╭──

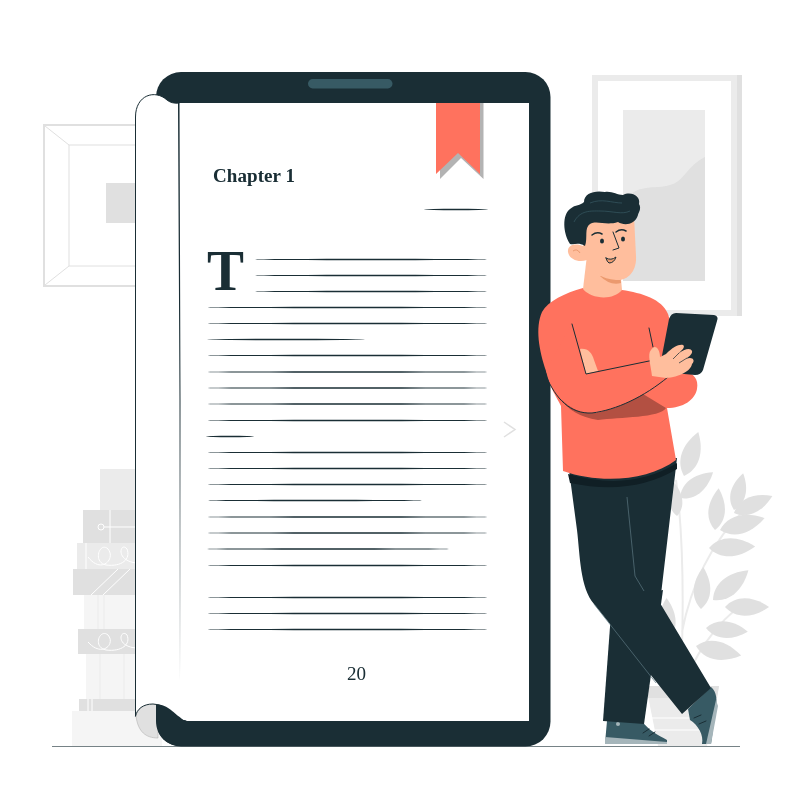
<!DOCTYPE html>
<html lang="en">
<head>
<meta charset="utf-8">
<title>Reading an e-book</title>
<style>
:root {
  --ink: #1a2e35;
  --coral: #ff725e;
  --coral-shade: #b35042;
  --skin: #ffbe9d;
  --skin-shade: #eb996e;
  --teal: #375a64;
  --grey-1: #f5f5f5;
  --grey-2: #ebebeb;
  --grey-3: #e0e0e0;
  --shadow: #b3b3b3;
}
html, body { margin: 0; background: #fff; overflow: hidden; }
svg { display: block; width: 800px; height: 800px; }
text { font-family: "Liberation Serif", "Noto Serif", serif; fill: var(--ink); }
.chapter { font-size: 19px; font-weight: 700; }
.drop-cap { font-size: 57px; font-weight: 700; }
.folio { font-size: 19px; text-anchor: middle; }
.ink { fill: var(--ink); }
.coral { fill: var(--coral); }
.skin { fill: var(--skin); }
.teal { fill: var(--teal); }
.white { fill: #fff; }
.g1 { fill: var(--grey-1); }
.g2 { fill: var(--grey-2); }
.g3 { fill: var(--grey-3); }
.stroke { fill: none; stroke: var(--ink); stroke-width: 1; stroke-linecap: round; stroke-linejoin: round; }
.soft-stroke { fill: none; stroke: var(--grey-3); stroke-width: 1; }
.light-stroke { fill: none; stroke: #fff; stroke-width: 1; }
</style>
</head>
<body>
<svg viewBox="0 0 800 800" xmlns="http://www.w3.org/2000/svg" role="img" aria-label="A man reading on a tablet leans against a giant e-book reader">
  <defs>
    <ellipse id="line-full" class="ink" cx="347.500" cy="0" rx="140" ry="0.7"/>
    <ellipse id="line-indent" class="ink" cx="371" cy="0" rx="116" ry="0.7"/>
    <path id="leaf" d="M0 0C-11 -10 -11 -26 0 -42C11 -26 11 -10 0 0Z"/>
  </defs>

  <g id="wall-frame-left">
    <rect x="44" y="125" width="160" height="161" fill="#fff" stroke="#e0e0e0" stroke-width="2"/>
    <rect class="soft-stroke" x="69" y="145" width="120" height="121"/>
    <path class="soft-stroke" d="M45 126L69 145M45 285L69 266"/>
    <rect class="g3" x="106" y="183" width="50" height="40"/>
  </g>

  <g id="wall-frame-right">
    <rect class="g3" x="600" y="75" width="142" height="241"/>
    <rect class="g2" x="592" y="75" width="145" height="241"/>
    <rect class="white" x="598" y="81" width="133" height="229"/>
    <rect class="g2" x="623" y="110" width="82" height="171"/>
    <path class="g3" d="M623 281V200C640 184 650 189 666 186C685 183 684 168 705 157V281Z"/>
  </g>

  <g id="book-stack">
    <rect class="g2" x="100" y="469" width="60" height="42"/>
    <rect class="g3" x="83" y="510" width="80" height="33"/>
    <rect class="g2" x="77" y="543" width="80" height="26"/>
    <rect class="g3" x="73" y="569" width="80" height="26"/>
    <rect class="g1" x="84" y="595" width="70" height="34"/>
    <rect class="g3" x="78" y="629" width="80" height="25"/>
    <rect class="g1" x="86" y="654" width="70" height="45"/>
    <rect class="g3" x="79" y="699" width="80" height="12"/>
    <rect class="g1" x="72" y="711" width="90" height="35"/>
    <g class="light-stroke">
      <path d="M110 510V543M104 527H140M86 569V543M91 595L118 569M103 595L130 569"/>
      <circle cx="101" cy="527" r="3"/>
      <path d="M88 557C102 575 116 558 108 549C100 541 92 562 106 565C122 567 131 559 127 549C121 541 114 560 136 563"/>
      <path d="M88 642C102 658 116 644 108 635C100 628 92 647 106 650C122 652 131 644 127 635C121 628 114 646 136 648"/>
      <path d="M88 699V711M92 699V711"/>
    </g>
    <path d="M98 595V629M104 595V629M100 654V699M124 654V699" fill="none" stroke="#ebebeb"/>
  </g>

  <g id="plant">
    <path d="M680 700C684 620 684 540 676 480M682 632C690 590 710 540 750 505M683 690C692 660 712 625 748 600M680 660C674 640 670 620 667 600" fill="none" stroke="#ebebeb" stroke-width="2"/>
    <g class="g3">
      <use href="#leaf" transform="translate(684 476) rotate(18) scale(1.1)"/>
      <use href="#leaf" transform="translate(680 498) rotate(52)"/>
      <use href="#leaf" transform="translate(677 516) rotate(-5) scale(.8)"/>
      <use href="#leaf" transform="translate(734 513) rotate(66)"/>
      <use href="#leaf" transform="translate(720 530) rotate(75) scale(1.1)"/>
      <use href="#leaf" transform="translate(709 548) rotate(88) scale(1.1)"/>
      <use href="#leaf" transform="translate(715 530) rotate(5)"/>
      <use href="#leaf" transform="translate(734 510) rotate(14) scale(.9)"/>
      <use href="#leaf" transform="translate(725 607) rotate(90) scale(1.05)"/>
      <use href="#leaf" transform="translate(713 600) rotate(50) scale(1.1)"/>
      <use href="#leaf" transform="translate(701 609) rotate(3)"/>
      <use href="#leaf" transform="translate(706 628) rotate(95)"/>
      <use href="#leaf" transform="translate(696 646) rotate(102) scale(1.1)"/>
      <use href="#leaf" transform="translate(668 640) rotate(-2)"/>
    </g>
    <path class="g2" d="M646 686H719L707 746H658Z"/>
    <path class="g3" d="M646 686H719L717 698H648Z"/>
    <path class="light-stroke" d="M652 718H714M655 730H711"/>
  </g>

  <path id="floor" d="M52 746.500H740" fill="none" stroke="#1a2e35" stroke-width="0.6"/>

  <g id="reader">
    <rect class="ink" x="156" y="72" width="394.500" height="674.500" rx="25"/>
    <rect class="teal" x="308" y="79" width="84.500" height="9.500" rx="4.700"/>
    <path class="white" d="M179 103H529V721H187Q179 721 179 709Z"/>
    <path d="M136 716C138 732 146 738 158 738V703C146 703 138 707 136 716Z" fill="#e0e0e0" stroke="#b3b3b3" stroke-width="0.6"/>
    <path class="ink" d="M156 705C170 702 176 721 188 721V746H181C166 746 156 735 156 721Z"/>
    <path class="white" d="M135.500 716V117C135.500 95 155 89 167 100Q172 104 179 103L181 718C172 712 168 704 153 704C143 704 137 709 135.500 716Z"/>
    <path class="stroke" stroke-width="0.8" d="M135.500 716V117C135.500 95 155 89 167 100Q172 104 179 103M135.500 716C137 709 143 704 153 704C168 704 172 720 186 721"/>
    <path class="ink" d="M178 103H179.500L180.500 400L180 680L179.500 400Z"/>
  </g>

  <g id="bookmark">
    <path d="M440 103H483.500V179L461 158L440 179Z" fill="#b3b3b3"/>
    <path class="coral" d="M436 103H480V174L458 153L436 174Z"/>
  </g>

  <g id="page-text">
    <text class="chapter" x="213" y="182" textLength="82">Chapter 1</text>
    <text class="drop-cap" x="207" y="290" textLength="37" lengthAdjust="spacingAndGlyphs">T</text>
    <text class="folio" x="356.500" y="680">20</text>
    <ellipse class="ink" cx="456" cy="209.500" rx="32" ry="0.7"/>
    <use href="#line-indent" y="259.500"/>
    <use href="#line-indent" y="275.500"/>
    <use href="#line-indent" y="291.500"/>
    <use href="#line-full" y="307.500"/>
    <use href="#line-full" y="323.500"/>
    <ellipse class="ink" cx="286" cy="339.500" rx="79" ry="0.7"/>
    <use href="#line-full" y="355.500"/>
    <use href="#line-full" y="372"/>
    <use href="#line-full" y="388"/>
    <use href="#line-full" y="404"/>
    <use href="#line-full" y="420.500"/>
    <ellipse class="ink" cx="230" cy="436.500" rx="24" ry="0.8"/>
    <use href="#line-full" y="452.500"/>
    <use href="#line-full" y="468.500"/>
    <use href="#line-full" y="484.500"/>
    <ellipse class="ink" cx="315" cy="500.500" rx="107" ry="0.7"/>
    <use href="#line-full" y="517"/>
    <use href="#line-full" y="533"/>
    <ellipse class="ink" cx="328" cy="549" rx="121" ry="0.7"/>
    <use href="#line-full" y="565.500"/>
    <use href="#line-full" y="597.500"/>
    <use href="#line-full" y="613.500"/>
    <use href="#line-full" y="629.500"/>
  </g>
  <path id="next-page" d="M504 422L515 429.500L504 437" fill="none" stroke="#e0e0e0" stroke-width="1.500"/>

  <g id="man">
    <g id="shoes">
      <path class="teal" d="M607 721H642C648 730 658 735 667 740V743H605Z"/>
      <path d="M605 737L667 742V744H605Z" fill="#a5b5ba"/>
      <circle cx="618" cy="724" r="2" fill="#a5b5ba"/>
      <path class="teal" d="M688 709L711 687C717 692 717 700 716 708L711 744H702C704 735 698 725 690 720Z"/>
      <path d="M716 700L718 706L711 744H706Z" fill="#a5b5ba"/>
      <path class="stroke" d="M643 733L649 729M649 736L655 732M694 718L701 715M699 724L706 721"/>
    </g>

    <g id="trousers">
      <path class="ink" d="M612 600L603 721L644 724L663 590Z"/>
      <path class="ink" d="M569 470L677 458L660 603L711 688L682 714L594 604C580 588 580 555 577 530Z"/>
      <path d="M627 497L635 576L644 591M594 604L656 683" fill="none" stroke="#5c7881" stroke-width="0.7"/>
    </g>

    <g id="sweater">
      <path d="M568 474Q630 492 677 463V469Q632 496 570 483Z" fill="#101f25"/>
      <path class="coral" d="M583 288C565 293 548 301 542 312C535 328 539 350 546 371C550 388 556 396 561 406L563 471C600 484 648 481 676 460L667 408C683 408 695 400 697 389C699 379 693 373 686 372L668 314C662 299 642 293 622 290Z"/>
      <path d="M561 399C575 413 590 416 604 411L643 394L666 408C660 418 620 417 598 420C580 417 568 410 561 399Z" fill="#b35042"/>
      <path class="coral" d="M546 371C556 396 570 413 592 413C612 411 642 399 668 376L654 360L586 374L572 323Z"/>
      <path class="skin" d="M580 349C588 348 592 353 594 360L598 371L586 374Z"/>
      <path class="stroke" d="M572 324L586 374L654 360M546 376C556 399 570 414 592 413C616 410 644 397 668 377M649 328L653 347"/>
    </g>

    <g id="tablet-and-hand">
      <path class="ink" d="M676 313L714 315Q719 316 717 321L703 370Q701 375 695 375L663 372Q658 371 660 366L669 319Q671 313 676 313Z"/>
      <path class="skin" d="M652 376C651 366 647 354 651 350C655 343 660 349 660 357L666 354C673 347 679 344 683 345C686 347 681 351 678 354C685 348 691 348 692 351C693 354 688 357 686 359C692 356 696 360 692 364C691 371 679 377 666 378Z"/>
      <path d="M673 359L679 353M679 363L687 358" fill="none" stroke="#1a2e35" stroke-width="0.7"/>
    </g>

    <g id="head">
      <path class="skin" d="M587 255L583 289C591 299 613 301 622 290L620 268Z"/>
      <path d="M600 276Q610 286 621 283L620 275Z" fill="#eb996e"/>
      <path class="skin" d="M582 224C590 207 610 203 634 216L636 256C637 271 628 281 616 280C602 279 592 272 587 260C578 263 569 259 568 252C567 244 577 243 583 246Z"/>
      <path class="ink" d="M585 246C578 242 575 245 570 244C563 233 562 215 570 209C576 204 580 206 584 202C584 193 595 190 605 192C612 191 617 195 623 195C631 191 641 196 639 204C642 209 638 213 638 215C635 225 624 226 618 222C606 226 597 220 590 224C584 228 588 238 585 246Z"/>
      <path d="M574 222C580 210 591 211 600 211C613 211 622 215 630 211M590 203C602 198 612 203 622 203" fill="none" stroke="#375a64" stroke-width="0.7"/>
      <path class="stroke" style="stroke-width:1.500" d="M592 235Q597 231 602 234M616 232Q621 228 626 231"/>
      <ellipse class="ink" cx="602" cy="241" rx="2" ry="2.500"/>
      <ellipse class="ink" cx="623" cy="239" rx="2" ry="2.500"/>
      <path class="stroke" d="M613 232L619 248L613 250"/>
      <path class="stroke" d="M606 258Q611 261 616 257Q614 263 609 263Q607 262 606 258Z" style="fill:#eb996e"/>
      <path d="M573 251Q577 248 580 253" fill="none" stroke="#eb996e"/>
    </g>
  </g>
</svg>
</body>
</html>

╰──

◆ **Action item**
Retype nothing except the lines from the first line of the listing above through the line with "block; width: 800px;", exactly as they stand, and no pictures.

◆ **Answer for the task**
<!DOCTYPE html>
<html lang="en">
<head>
<meta charset="utf-8">
<title>Reading an e-book</title>
<style>
:root {
  --ink: #1a2e35;
  --coral: #ff725e;
  --coral-shade: #b35042;
  --skin: #ffbe9d;
  --skin-shade: #eb996e;
  --teal: #375a64;
  --grey-1: #f5f5f5;
  --grey-2: #ebebeb;
  --grey-3: #e0e0e0;
  --shadow: #b3b3b3;
}
html, body { margin: 0; background: #fff; overflow: hidden; }
svg { display: block; width: 800px; height: 800px; }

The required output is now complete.